A relational, write-oriented transactional situation is great for "slowly changing over time" records - like Orders, Invoices, SecurityLogs, etc. For this you could use a regular relational table using the PGTable or SQLServerTable as you see fit.


. . . This section will be updated shortly . . .

A Note on Speed and Memory

Some applications have a ton of data and for that, Biggy might not be the best fit if you need to read from that ton of data consistently. We've focused on prying apart data into two camps: High Read, and High Write.

We're still solidifying our benchmarks, but in-memory read is about as fast as you can get. Our writes are getting there too - currently we can drop 100,000 documents to disk in about 2 seconds - which isn't so bad. We can write 10,000 records to Postgres and SQL Server in about 500ms - again not bad.

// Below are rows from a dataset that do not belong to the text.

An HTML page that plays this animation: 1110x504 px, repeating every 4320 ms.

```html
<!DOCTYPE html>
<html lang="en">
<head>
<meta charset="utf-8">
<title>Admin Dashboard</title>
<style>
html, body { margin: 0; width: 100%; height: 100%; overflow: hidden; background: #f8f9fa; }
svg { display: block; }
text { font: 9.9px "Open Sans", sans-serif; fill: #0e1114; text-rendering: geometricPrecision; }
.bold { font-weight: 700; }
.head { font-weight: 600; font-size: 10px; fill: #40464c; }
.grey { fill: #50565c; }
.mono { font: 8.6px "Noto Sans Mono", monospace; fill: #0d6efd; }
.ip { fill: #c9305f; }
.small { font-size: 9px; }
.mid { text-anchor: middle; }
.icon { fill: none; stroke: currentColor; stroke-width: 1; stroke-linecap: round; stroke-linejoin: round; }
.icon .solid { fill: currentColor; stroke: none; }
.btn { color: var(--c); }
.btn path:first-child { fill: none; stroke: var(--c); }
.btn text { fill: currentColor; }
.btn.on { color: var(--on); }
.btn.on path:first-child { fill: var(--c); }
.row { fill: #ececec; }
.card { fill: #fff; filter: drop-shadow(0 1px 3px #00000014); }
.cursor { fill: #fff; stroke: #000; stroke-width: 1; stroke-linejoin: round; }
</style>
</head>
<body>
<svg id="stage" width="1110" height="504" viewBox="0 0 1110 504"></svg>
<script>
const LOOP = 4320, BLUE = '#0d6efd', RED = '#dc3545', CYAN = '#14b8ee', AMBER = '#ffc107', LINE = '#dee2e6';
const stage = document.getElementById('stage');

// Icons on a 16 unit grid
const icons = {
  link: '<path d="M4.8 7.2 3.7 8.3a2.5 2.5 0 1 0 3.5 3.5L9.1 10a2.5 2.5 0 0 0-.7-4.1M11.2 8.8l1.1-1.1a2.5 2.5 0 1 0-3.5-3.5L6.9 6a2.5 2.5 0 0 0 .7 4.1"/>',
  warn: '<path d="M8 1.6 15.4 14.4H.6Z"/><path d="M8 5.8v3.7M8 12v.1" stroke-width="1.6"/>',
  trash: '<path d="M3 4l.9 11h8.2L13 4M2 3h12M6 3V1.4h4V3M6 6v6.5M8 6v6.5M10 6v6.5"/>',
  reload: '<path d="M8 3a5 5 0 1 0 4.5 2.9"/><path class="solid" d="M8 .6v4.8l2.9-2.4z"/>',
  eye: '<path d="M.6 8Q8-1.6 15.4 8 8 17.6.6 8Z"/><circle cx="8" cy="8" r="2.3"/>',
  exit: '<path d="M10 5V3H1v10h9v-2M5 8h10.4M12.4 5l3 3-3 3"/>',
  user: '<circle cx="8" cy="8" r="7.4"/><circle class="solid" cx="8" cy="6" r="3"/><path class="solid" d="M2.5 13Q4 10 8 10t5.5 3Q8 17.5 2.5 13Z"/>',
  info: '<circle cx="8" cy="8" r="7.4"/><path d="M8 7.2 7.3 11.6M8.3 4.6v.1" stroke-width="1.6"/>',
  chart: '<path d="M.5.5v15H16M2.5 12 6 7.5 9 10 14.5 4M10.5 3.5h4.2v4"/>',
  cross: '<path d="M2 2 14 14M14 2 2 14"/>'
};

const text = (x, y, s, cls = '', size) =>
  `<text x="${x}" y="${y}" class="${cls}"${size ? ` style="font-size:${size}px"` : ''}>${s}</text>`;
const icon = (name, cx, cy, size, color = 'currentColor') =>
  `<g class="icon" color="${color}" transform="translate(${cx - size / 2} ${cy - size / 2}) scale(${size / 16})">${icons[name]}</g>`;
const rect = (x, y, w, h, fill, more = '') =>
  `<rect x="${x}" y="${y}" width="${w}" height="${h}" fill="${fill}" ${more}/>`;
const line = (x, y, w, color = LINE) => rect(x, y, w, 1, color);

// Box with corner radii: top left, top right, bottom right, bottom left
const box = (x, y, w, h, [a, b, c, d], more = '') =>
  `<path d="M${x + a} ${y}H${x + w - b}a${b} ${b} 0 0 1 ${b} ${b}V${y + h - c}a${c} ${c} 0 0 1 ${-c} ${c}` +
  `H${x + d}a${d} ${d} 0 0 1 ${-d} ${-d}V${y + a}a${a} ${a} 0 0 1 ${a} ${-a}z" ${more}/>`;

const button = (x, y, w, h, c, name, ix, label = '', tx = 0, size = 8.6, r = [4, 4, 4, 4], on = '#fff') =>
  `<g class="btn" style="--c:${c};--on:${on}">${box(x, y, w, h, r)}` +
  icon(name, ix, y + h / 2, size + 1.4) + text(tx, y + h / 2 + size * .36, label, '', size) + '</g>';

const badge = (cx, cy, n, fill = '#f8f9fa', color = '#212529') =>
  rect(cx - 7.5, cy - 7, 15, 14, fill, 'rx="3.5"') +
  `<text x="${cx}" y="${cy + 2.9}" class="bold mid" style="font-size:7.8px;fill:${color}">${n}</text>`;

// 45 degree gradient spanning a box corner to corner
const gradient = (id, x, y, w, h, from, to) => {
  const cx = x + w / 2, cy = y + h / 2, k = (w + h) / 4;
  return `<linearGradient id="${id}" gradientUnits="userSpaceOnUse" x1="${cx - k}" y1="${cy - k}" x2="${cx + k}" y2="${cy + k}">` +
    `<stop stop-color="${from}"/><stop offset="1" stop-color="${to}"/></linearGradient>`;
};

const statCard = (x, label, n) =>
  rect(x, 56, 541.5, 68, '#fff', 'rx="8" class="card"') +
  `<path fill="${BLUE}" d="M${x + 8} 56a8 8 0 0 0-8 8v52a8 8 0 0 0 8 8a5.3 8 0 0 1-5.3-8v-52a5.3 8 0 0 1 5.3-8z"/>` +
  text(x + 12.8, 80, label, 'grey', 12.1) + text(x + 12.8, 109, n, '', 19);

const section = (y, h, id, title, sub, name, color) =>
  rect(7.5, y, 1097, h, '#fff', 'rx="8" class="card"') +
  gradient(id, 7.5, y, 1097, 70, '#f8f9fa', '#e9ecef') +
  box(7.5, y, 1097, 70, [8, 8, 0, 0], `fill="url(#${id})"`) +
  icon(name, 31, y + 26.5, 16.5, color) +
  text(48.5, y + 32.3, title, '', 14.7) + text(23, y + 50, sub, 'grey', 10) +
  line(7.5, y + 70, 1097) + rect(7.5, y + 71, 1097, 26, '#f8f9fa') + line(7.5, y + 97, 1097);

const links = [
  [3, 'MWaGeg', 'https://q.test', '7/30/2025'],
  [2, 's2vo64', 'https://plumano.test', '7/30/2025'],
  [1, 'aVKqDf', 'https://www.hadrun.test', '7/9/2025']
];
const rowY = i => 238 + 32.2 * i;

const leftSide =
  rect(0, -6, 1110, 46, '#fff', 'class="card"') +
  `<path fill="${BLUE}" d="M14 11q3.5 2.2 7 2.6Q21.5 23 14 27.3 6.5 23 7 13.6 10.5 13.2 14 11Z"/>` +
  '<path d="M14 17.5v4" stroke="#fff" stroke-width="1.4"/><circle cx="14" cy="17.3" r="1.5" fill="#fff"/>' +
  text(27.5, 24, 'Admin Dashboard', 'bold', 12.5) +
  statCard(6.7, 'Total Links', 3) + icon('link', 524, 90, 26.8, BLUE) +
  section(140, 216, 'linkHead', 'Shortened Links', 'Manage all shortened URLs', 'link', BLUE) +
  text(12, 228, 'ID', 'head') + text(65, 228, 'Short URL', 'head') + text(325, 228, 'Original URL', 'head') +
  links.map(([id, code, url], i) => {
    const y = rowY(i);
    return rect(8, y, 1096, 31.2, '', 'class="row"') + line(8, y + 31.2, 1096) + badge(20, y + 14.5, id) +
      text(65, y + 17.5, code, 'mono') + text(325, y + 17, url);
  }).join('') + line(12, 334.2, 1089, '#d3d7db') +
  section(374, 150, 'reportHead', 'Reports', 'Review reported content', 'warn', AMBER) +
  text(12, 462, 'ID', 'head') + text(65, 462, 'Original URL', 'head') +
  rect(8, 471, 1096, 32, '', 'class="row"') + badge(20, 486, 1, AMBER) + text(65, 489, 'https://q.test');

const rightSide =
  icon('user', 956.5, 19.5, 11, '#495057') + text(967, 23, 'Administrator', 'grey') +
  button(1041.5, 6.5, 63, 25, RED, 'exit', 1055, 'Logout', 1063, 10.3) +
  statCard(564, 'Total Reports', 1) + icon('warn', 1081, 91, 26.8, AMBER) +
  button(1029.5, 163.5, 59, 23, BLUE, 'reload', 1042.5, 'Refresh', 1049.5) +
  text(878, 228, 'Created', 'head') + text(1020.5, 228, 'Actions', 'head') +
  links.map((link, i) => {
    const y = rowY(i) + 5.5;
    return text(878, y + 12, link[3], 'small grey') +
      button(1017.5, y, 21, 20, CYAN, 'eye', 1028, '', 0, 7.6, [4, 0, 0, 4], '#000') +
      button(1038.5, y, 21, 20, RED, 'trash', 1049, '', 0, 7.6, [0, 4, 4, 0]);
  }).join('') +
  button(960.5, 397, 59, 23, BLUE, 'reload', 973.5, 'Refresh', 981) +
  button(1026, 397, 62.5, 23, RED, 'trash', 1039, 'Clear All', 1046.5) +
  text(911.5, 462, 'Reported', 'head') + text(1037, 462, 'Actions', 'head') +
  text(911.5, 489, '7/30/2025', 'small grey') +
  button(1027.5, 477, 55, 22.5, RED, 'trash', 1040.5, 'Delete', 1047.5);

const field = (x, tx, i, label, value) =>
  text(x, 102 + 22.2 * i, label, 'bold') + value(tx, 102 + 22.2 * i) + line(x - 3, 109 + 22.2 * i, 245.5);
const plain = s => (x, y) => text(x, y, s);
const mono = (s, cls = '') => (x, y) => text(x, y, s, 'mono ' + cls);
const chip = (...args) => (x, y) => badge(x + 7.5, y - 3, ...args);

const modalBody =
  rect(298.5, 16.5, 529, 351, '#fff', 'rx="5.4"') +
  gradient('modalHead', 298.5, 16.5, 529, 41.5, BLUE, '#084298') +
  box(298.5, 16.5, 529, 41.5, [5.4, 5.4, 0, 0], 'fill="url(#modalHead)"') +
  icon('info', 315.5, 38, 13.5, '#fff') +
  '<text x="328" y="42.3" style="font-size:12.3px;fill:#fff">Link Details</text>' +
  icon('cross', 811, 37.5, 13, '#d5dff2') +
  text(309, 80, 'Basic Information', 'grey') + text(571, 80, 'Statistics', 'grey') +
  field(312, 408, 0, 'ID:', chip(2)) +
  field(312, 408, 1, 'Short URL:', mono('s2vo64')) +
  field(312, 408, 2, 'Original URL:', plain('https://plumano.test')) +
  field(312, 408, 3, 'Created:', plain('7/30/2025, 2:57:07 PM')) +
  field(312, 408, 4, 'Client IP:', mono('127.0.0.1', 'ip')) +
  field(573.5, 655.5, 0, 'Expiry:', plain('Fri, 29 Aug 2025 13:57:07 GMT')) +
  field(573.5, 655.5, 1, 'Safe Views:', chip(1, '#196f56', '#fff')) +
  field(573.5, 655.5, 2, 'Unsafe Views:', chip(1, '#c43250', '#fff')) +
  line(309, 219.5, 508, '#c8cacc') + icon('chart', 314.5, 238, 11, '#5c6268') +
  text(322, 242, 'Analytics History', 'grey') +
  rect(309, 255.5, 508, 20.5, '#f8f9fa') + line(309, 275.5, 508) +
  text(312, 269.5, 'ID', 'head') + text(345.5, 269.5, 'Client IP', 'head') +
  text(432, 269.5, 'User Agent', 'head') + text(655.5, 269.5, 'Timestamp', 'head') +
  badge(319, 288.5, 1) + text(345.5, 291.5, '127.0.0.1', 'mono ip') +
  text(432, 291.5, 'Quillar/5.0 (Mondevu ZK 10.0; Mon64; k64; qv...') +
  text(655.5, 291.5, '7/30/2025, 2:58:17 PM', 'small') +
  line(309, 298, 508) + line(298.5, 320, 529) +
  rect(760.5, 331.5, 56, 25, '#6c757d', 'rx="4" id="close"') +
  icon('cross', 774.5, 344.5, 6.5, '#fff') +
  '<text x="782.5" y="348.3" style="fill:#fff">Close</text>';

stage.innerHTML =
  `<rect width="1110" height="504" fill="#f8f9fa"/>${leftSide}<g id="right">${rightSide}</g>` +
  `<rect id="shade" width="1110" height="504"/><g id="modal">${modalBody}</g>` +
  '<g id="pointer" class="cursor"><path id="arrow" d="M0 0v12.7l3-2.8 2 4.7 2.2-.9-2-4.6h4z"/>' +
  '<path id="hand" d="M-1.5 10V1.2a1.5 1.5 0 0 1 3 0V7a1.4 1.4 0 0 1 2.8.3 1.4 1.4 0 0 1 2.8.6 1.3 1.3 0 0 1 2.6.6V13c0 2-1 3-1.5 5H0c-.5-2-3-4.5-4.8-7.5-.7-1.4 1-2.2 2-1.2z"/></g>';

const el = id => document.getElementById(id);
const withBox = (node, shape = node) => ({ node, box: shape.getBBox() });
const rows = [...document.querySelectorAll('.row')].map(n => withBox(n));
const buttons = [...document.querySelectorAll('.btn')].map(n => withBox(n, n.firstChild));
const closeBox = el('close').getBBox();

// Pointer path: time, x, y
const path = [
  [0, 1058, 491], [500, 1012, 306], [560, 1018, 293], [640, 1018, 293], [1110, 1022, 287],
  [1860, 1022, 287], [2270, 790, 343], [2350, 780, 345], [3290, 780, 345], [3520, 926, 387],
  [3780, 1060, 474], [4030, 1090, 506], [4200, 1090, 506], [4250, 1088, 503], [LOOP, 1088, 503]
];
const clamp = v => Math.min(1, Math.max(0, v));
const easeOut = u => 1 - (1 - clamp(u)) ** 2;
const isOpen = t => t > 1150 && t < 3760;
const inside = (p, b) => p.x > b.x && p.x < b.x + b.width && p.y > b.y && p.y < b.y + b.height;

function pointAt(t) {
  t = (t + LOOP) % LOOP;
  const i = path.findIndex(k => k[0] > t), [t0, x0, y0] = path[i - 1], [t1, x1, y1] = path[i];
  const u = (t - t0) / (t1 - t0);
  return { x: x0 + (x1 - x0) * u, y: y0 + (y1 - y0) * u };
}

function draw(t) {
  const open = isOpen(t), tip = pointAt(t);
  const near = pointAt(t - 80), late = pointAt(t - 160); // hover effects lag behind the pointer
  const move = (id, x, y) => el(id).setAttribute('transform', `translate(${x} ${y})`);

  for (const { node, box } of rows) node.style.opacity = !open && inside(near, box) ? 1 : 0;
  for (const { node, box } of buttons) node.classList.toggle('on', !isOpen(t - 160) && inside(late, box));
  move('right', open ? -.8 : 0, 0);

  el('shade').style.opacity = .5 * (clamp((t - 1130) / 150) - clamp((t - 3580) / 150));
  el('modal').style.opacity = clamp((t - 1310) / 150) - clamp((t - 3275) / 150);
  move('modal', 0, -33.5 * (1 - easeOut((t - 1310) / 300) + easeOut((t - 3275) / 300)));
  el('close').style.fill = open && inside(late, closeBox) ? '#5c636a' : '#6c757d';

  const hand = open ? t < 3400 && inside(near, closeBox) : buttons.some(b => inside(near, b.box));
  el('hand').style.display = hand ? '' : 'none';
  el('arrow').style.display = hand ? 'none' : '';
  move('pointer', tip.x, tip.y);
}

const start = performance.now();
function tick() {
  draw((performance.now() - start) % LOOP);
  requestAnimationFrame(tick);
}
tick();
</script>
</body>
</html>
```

So if you want to log with Biggy - go for it! Just understand that if you use a DBList<T>, it assumes you want to read too so it will store the contents in memory as well as on disk. If you don't need this, just use a DBTable<T> (Postgres or SQLServer) and write your heart out.

You might also wonder about memory use. Since you're storing everything in memory - for a small web app this might be a concern. Currently the smallest, free sites on Azure allow you 1G RAM. Is this enough space for your data? Borrowing from Karl Seguin:

I do feel that some developers have lost touch with how little space data can take. The Complete Works of William Shakespeare takes roughly 5.5MB of storage

The entire customer, catalog, logging, and sales history of Tekpub was around 6MB. If you're bumping up against your data limit - just move from an in-memory list to a regular table object (as shown above) and you're good to go.

Wanna Help?

Please do! Here's what we ask of you:

  • If you've found a bug, please log it in the Issue list.
  • If you want to fork and fix (thanks!) - please fork then open a branch on your fork specifically for this issue. Give it a nice name.
  • Make the fix and then in your final commit message please use the Github magic syntax ("Closes #X" or Fixes etc) so we can tie your PR to you and your issue
  • Please please please verify your bug or issue with a test (we use NUnit and it's simple to get going)

Thanks so much!